However, all of the sudden Napster burst onto the scene and changed everything about music. Suddenly I was no longer limited to saving up for multiple months just to purchase a single CD from a well-known band. I could download and sample as much music as my parents’ internet bandwidth could accommodate.
It’s impossible for me to say where I first heard the band Refused. I know for sure that none of my friends listened to that kind of music, so my only guesses are that I either heard it on Live 105.3 FM or randomly happened to download their songs on Napster. Either way, I was definitely an outlier in my appreciation of their music.
I remember driving with my friend and his older brother shortly after I discovered Refused. At the time, “cool” was the last word anyone would have used to describe me and I know my friend’s older brother looked down on me. However, when I told him to play ‘New Noise’ by Refused and the first verse came on, he turned to give me a look that said, “Where the fuck did this come from?!? This music is amazing!” In that moment, I learned the power of respect that can be given to you by someone who appreciates your taste in music.

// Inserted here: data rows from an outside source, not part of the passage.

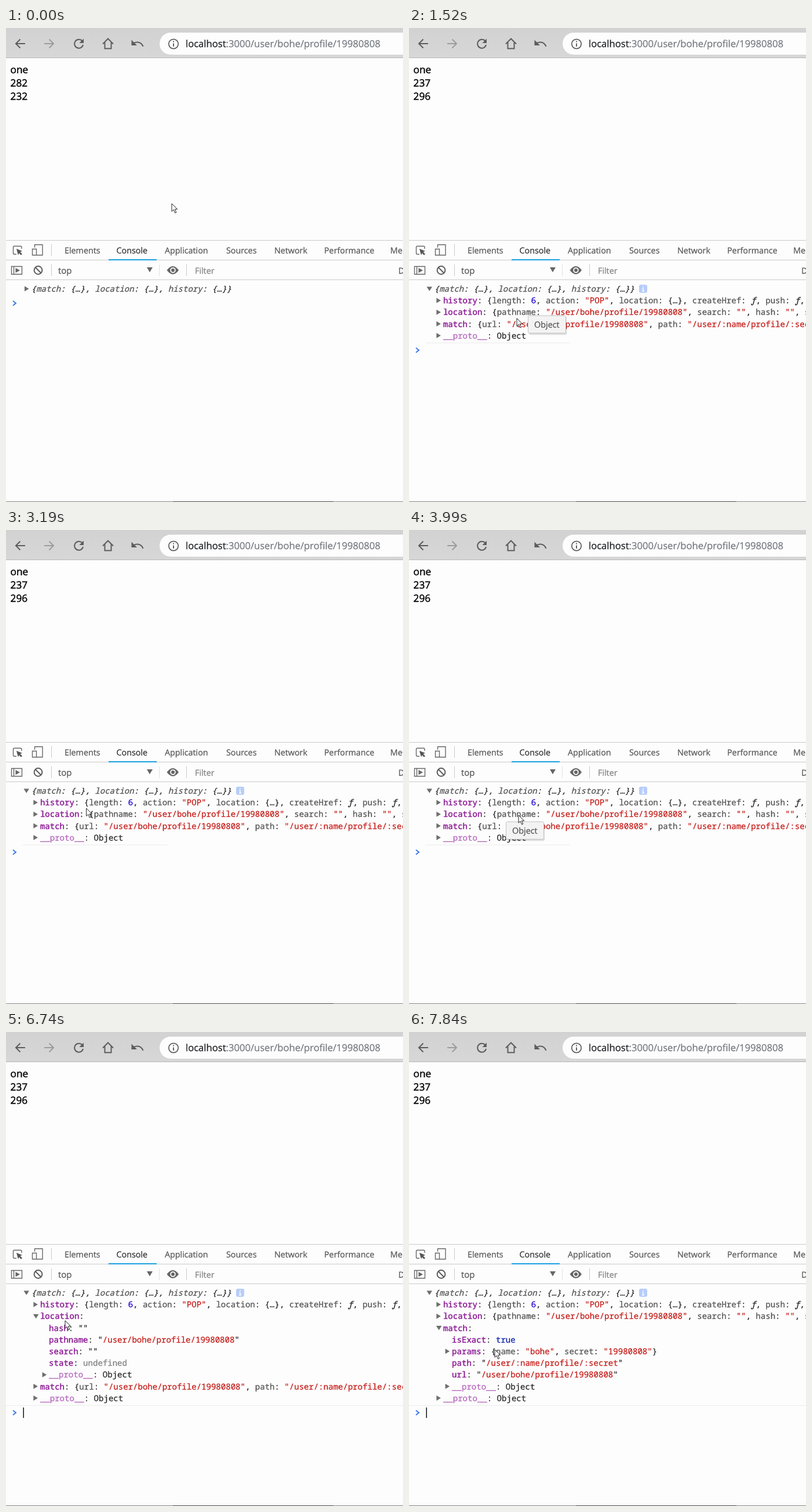
Recreate the animation shown at these times as an HTML page. Size 685 px wide and 818 px high, loop 8000 ms.

```html
<!DOCTYPE html>
<html lang="en">
<head>
<meta charset="utf-8">
<title>Router props in the console</title>
<style>
html, body { margin: 0; width: 100%; height: 100%; overflow: hidden; background: #fdfdfd; }
svg { display: block; }
text { font-family: "Open Sans", "Noto Sans", sans-serif; white-space: pre; text-rendering: geometricPrecision; }
text, tspan { fill: currentColor; stroke: currentColor; stroke-width: .25px; }
.tab { font-size: 14.3px; color: #555; }
.page { font-size: 17.3px; color: #000; stroke-width: .4px; }
.url { font-size: 16.6px; color: #757a80; }
.mono { font: 14.05px "Noto Sans Mono", "DejaVu Sans Mono", monospace; color: #262626; }
.head { font-style: italic; }
.key { color: #881391; stroke-width: .4px; }
.proto { color: #b565bc; }
.str { color: #c41a16; }
.prop { color: #505050; }
.num { color: #1c00cf; }
.bool { color: #0d22aa; }
.undef { color: #808080; }
.func { font-style: italic; color: #222; }
.line { fill: none; stroke: #5c5c5c; stroke-width: 2; }
.thin { fill: none; stroke: #666; stroke-width: 1.4; }
.rule { fill: none; stroke: #cacaca; stroke-width: 1; }
</style>
</head>
<body>
<svg id="stage" width="685" height="818" viewBox="0 0 685 818">
  <defs>
    <linearGradient id="bar" x2="0" y2="1">
      <stop offset="0" stop-color="#d2d2d2"/><stop offset="1" stop-color="#d7d7d7"/>
    </linearGradient>
  </defs>
  <rect width="685" height="818" fill="#fdfdfd"/>

  <!-- browser bar -->
  <rect width="685" height="52" fill="url(#bar)"/>
  <path d="M0 51.5H685" stroke="#b8b8b8"/>
  <rect x="265" y="8" width="460" height="38" rx="19" fill="#fdfdfd"/>
  <path class="line" d="M33 27H17M24.5 19.5L17 27L24.5 34.5"/>
  <path class="line" style="stroke:#9c9c9c" d="M66 27H82M74.5 19.5L82 27L74.5 34.5"/>
  <path class="line" d="M131.5 22.5A7.5 7.5 0 1 0 133 29"/>
  <path d="M134 18.5V26H126.5Z" fill="#5c5c5c"/>
  <path class="line" d="M167 27.5L176 18.5L185 27.5M170.5 25V35.5H181.5V25"/>
  <path class="line" d="M219 27C225 22.5 233.5 24 236.5 32"/>
  <path d="M216.5 20.5V30H226Z" fill="#5c5c5c"/>
  <circle class="line" cx="289" cy="27.5" r="8.2" style="stroke-width:1.7"/>
  <path class="line" d="M289 26.5V32M289 22.5V24.5" style="stroke-width:1.9"/>
  <text class="url" x="310" y="33"><tspan style="color:#1d1f22">localhost</tspan>:3000/user/bohe/profile/19980808</text>

  <!-- page -->
  <text class="page" x="7.5" y="78">one</text>
  <text class="page" x="7.5" y="101" id="first"></text>
  <text class="page" x="7.5" y="123.5" id="second"></text>

  <!-- developer tools -->
  <path class="rule" d="M0 366.5H685M0 400.5H685M0 434.5H685M78.5 373V393M78.5 408V428M311.5 408V428"/>
  <path class="rule" d="M264.5 408V428" style="stroke:#e2e2e2"/>
  <rect x="177" y="399" width="83" height="2" fill="#1a9fe0"/>
  <path class="thin" d="M18 390.5H14.5Q12.5 390.5 12.5 388.5V378.5Q12.5 376.5 14.5 376.5H25Q27 376.5 27 378.5V381"/>
  <path d="M18 381L28 385L24.5 386.5L28 390L26 392L22.5 388.5L21 392Z" fill="#555"/>
  <path class="thin" d="M49.5 379V374H63V392H53M45.5 381.5H52.5V392H45.5Z"/>
  <path class="thin" d="M9.5 411.5H27.5V425H9.5ZM13.5 411.5V425"/>
  <path d="M16.5 414V422.5L24 418.25Z" fill="#666"/>
  <circle class="line" cx="55.5" cy="418" r="6.9"/>
  <path class="line" d="M50.5 413L60.5 423"/>
  <path d="M243 413H253L248 421.5Z" fill="#666"/>
  <path d="M277.5 418Q288 404 298 418Q288 432 277.5 418Z" fill="#666"/>
  <circle cx="288" cy="418" r="3.9" fill="#666" stroke="#fdfdfd" stroke-width="1.8"/>
  <g id="tabs"></g>
  <text class="tab" x="90" y="423.5" style="font-size:15px">top</text>
  <text class="tab" x="326" y="424" style="color:#808080">Filter</text>
  <text class="tab" x="677" y="423.5">D</text>

  <g id="trees"></g>
  <rect id="caret" x="29.5" width="1.5" height="18" fill="#111"/>

  <path d="M0 817.5H685" stroke="#858585"/>
  <path d="M288 817.5H565" stroke="#444"/>

  <g id="tip">
    <rect x="2" y="2.5" width="65" height="31" rx="2" fill="#000" opacity=".13"/>
    <rect x=".5" y=".5" width="65" height="30" rx="2" fill="#f3f3f3" stroke="#c4c4c4"/>
    <text class="tab" x="11" y="20.5" id="tipText" style="font-size:14.4px"></text>
  </g>
  <path id="cursor" d="M0 0V13.5L3.2 10.6L5.6 16.2L7.8 15.2L5.4 9.8H9.7Z" fill="#fff" stroke="#222"/>
</svg>
<script>
const $ = id => document.getElementById(id);
const LOOP = 8000, TOP = 450, PITCH = 20.2;

const TABS = { Elements: 101, Console: 190.5, Application: 274, Sources: 380, Network: 463, Performance: 549, Me: 663 };
$('tabs').innerHTML = Object.entries(TABS).map(([name, x]) =>
  `<text class="tab" x="${x}" y="388.5"${name === 'Console' ? ' style="color:#303030"' : ''}>${name}</text>`).join('');

// Console rows: [depth, arrow (0 none, 1 closed, 2 open), text]
const PATH = '"/user/bohe/profile/19980808"';
const ROUTE = '"/user/:name/profile/:secret"';
const HEAD = '{match: {…}, location: {…}, history: {…}}';
const proto = depth => [depth, 1, '__proto__: Object'];
const historyRow = [1, 1, 'history: {length: 6, action: "POP", location: {…}, createHref: ƒ, push: ƒ, replace: ƒ'];
const locationRow = [1, 1, `location: {pathname: ${PATH}, search: "", hash: "", state: undefined`];
const matchRow = [1, 1, `match: {url: ${PATH}, path: ${ROUTE}, isExact: true`];
const locationOpen = [[1, 2, 'location:'], [2, 0, 'hash: ""'], [2, 0, `pathname: ${PATH}`],
  [2, 0, 'search: ""'], [2, 0, 'state: undefined'], proto(2)];
const matchOpen = [[1, 2, 'match:'], [2, 0, 'isExact: true'],
  [2, 1, 'params: {name: "bohe", secret: "19980808"}'], [2, 0, `path: ${ROUTE}`], [2, 0, `url: ${PATH}`], proto(2)];

const TREES = {
  closed: [],
  open: [historyRow, locationRow, matchRow, proto(1)],
  location: [historyRow, ...locationOpen, matchRow, proto(1)],
  match: [historyRow, locationRow, ...matchOpen, proto(1)],
};

const span = (cls, text) => `<tspan class="${cls}">${text}</tspan>`;
const TOKEN = /("[^"]*")|(\w+(?=:))|(\b\d+\b)|(true)|(undefined)|(ƒ)|[^"\wƒ]+|\w+/g;
const CLASSES = ['str', 'prop', 'num', 'bool', 'undef', 'func'];

function paint(text, plainQuotes) {
  return text.replace(TOKEN, (token, ...groups) => {
    const cls = CLASSES.find((_, i) => groups[i] !== undefined);
    if (cls === 'str' && plainQuotes) return `"${span('str', token.slice(1, -1))}"`;
    return cls ? span(cls, token) : token;
  });
}

function arrow(x, y, kind) {
  if (!kind) return '';
  const shape = kind === 1 ? 'M0 -4.5V4.5L7.5 0Z' : 'M-.5 -3.5H9L4.25 4Z';
  return `<path d="${shape}" transform="translate(${x} ${y})" fill="#6e6e6e"/>`;
}

function row([depth, kind, text], i) {
  const y = TOP + PITCH * (i + 1), x = 43.7 + 15.2 * depth;
  const cut = text.indexOf(':'), name = text.slice(0, cut);
  const key = span(name === '__proto__' ? 'proto' : 'key', name);
  return arrow(x - 11.5, y, kind) +
    `<text class="mono" x="${x}" y="${Math.round(y + 5)}">${key}${paint(text.slice(cut), !kind)}</text>`;
}

const promptY = name => Math.round(TOP + PITCH * TREES[name].length + 25);

function tree(name) {
  const open = name !== 'closed', end = promptY(name);
  const badge = `<rect x="397" y="443" width="14" height="14" rx="3" fill="#b7cdfa"/>
    <path d="M404 449V454M402.5 449.5H404M402 454H406M404 445.5V447.5" stroke="#fff" stroke-width="1.5"/>`;
  const [left, right] = name === 'open' ? [29, 278] : [0, 685];
  const divider = `<path d="M${left} ${end - 12.5}H${right}" stroke="#ececec"/>`;
  return `<g id="tree-${name}">${arrow(open ? 31 : 32, TOP, open ? 2 : 1)}
    <text class="mono head" x="43.7" y="${TOP + 5}">${paint(HEAD)}</text>
    ${open ? badge + divider : ''}${TREES[name].map(row).join('')}
    <path d="M12 ${end - 4}L17 ${end}L12 ${end + 4}" fill="none" stroke="#3b78e7" stroke-width="1.9"/></g>`;
}
$('trees').innerHTML = Object.keys(TREES).map(tree).join('');

// Timelines: hard steps are [time, value...]; the cursor glides between its stops.
const PAGE = [[0, 282, 232], [600, 237, 296]];
const VIEW = [[0, 'closed'], [850, 'open'], [5650, 'location'], [7010, 'open'], [7430, 'match']];
const CARET = [[0, 0], [850, 1], [1280, 0], [1650, 1], [2490, 0], [2770, 1], [3190, 0], [3590, 1], [3870, 0],
  [4260, 1], [4670, 0], [5100, 1], [5500, 0], [5650, 1], [6080, 0], [6500, 1], [6890, 0], [7010, 1], [7280, 0], [7430, 1]];
const TIP = [[0, 0], [1280, 1, 'Object', 205, 496], [1800, 0], [2220, 1, 'history', 111, 494], [2770, 0],
  [3870, 1, 'Object', 167, 503], [5500, .5, 'Object', 167, 503], [5650, 0]];
const CURSOR = [[0, 286, 303], [150, 286, 303], [750, 42, 450], [870, 42, 450], [1130, 191, 475], [1280, 191, 475],
  [1500, 186, 501], [1670, 186, 501], [1850, 150, 478], [2070, 97, 473], [2370, 97, 473], [2490, 95, 472],
  [2770, 95, 472], [3590, 180, 488], [3870, 189, 492], [5490, 189, 492], [5500, 213, 493], [6080, 213, 493],
  [6700, 102, 498], [6890, 102, 498], [7130, 92, 506], [7430, 92, 506], [7820, 148, 548], [8000, 148, 548]];

const indexAt = (table, t) => table.findLastIndex(step => step[0] <= t);
const stepAt = (table, t) => table[indexAt(table, t)];

function between(table, t) {
  const i = indexAt(table, t), a = table[i], b = table[i + 1] || a;
  const k = b === a ? 0 : (t - a[0]) / (b[0] - a[0]);
  return [1, 2].map(j => a[j] + (b[j] - a[j]) * k);
}

function draw(t) {
  const [, first, second] = stepAt(PAGE, t);
  $('first').textContent = first;
  $('second').textContent = second;

  const view = stepAt(VIEW, t)[1];
  for (const name in TREES) $('tree-' + name).style.display = name === view ? '' : 'none';
  $('caret').setAttribute('y', promptY(view) - 9);
  $('caret').style.opacity = stepAt(CARET, t)[1];

  const [, opacity, label = '', x = 0, y = 0] = stepAt(TIP, t);
  $('tip').style.opacity = opacity;
  $('tip').setAttribute('transform', `translate(${x} ${y})`);
  $('tipText').textContent = label;
  $('cursor').setAttribute('transform', `translate(${between(CURSOR, t).join(' ')})`);
}

const start = performance.now();
function tick() {
  draw((performance.now() - start) % LOOP);
  requestAnimationFrame(tick);
}
tick();
</script>
</body>
</html>
```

This experience also explains the bitterness I felt towards the friends I developed in college who all claimed my taste in music was shit, but that’s a story for another blog post.
Refused is a Swedish punk rock band which was primarily active from 1991 to 1998. To my knowledge, the band is a mainstay of 90s punk rock and anyone who likes the genre has the song ‘New Noise’ somewhere in their music collection. However, much like a famous Renaissance artist the band only gained popularity and fame after they had broken up in 1998.
All of these factors together leave me truly scratching my head as to how an unpopular, musically-ignorant 8th grader from the Bay Area, California could have discovered Refused in the late 1990s when music discovery on the internet was not a thing and the band was not well known.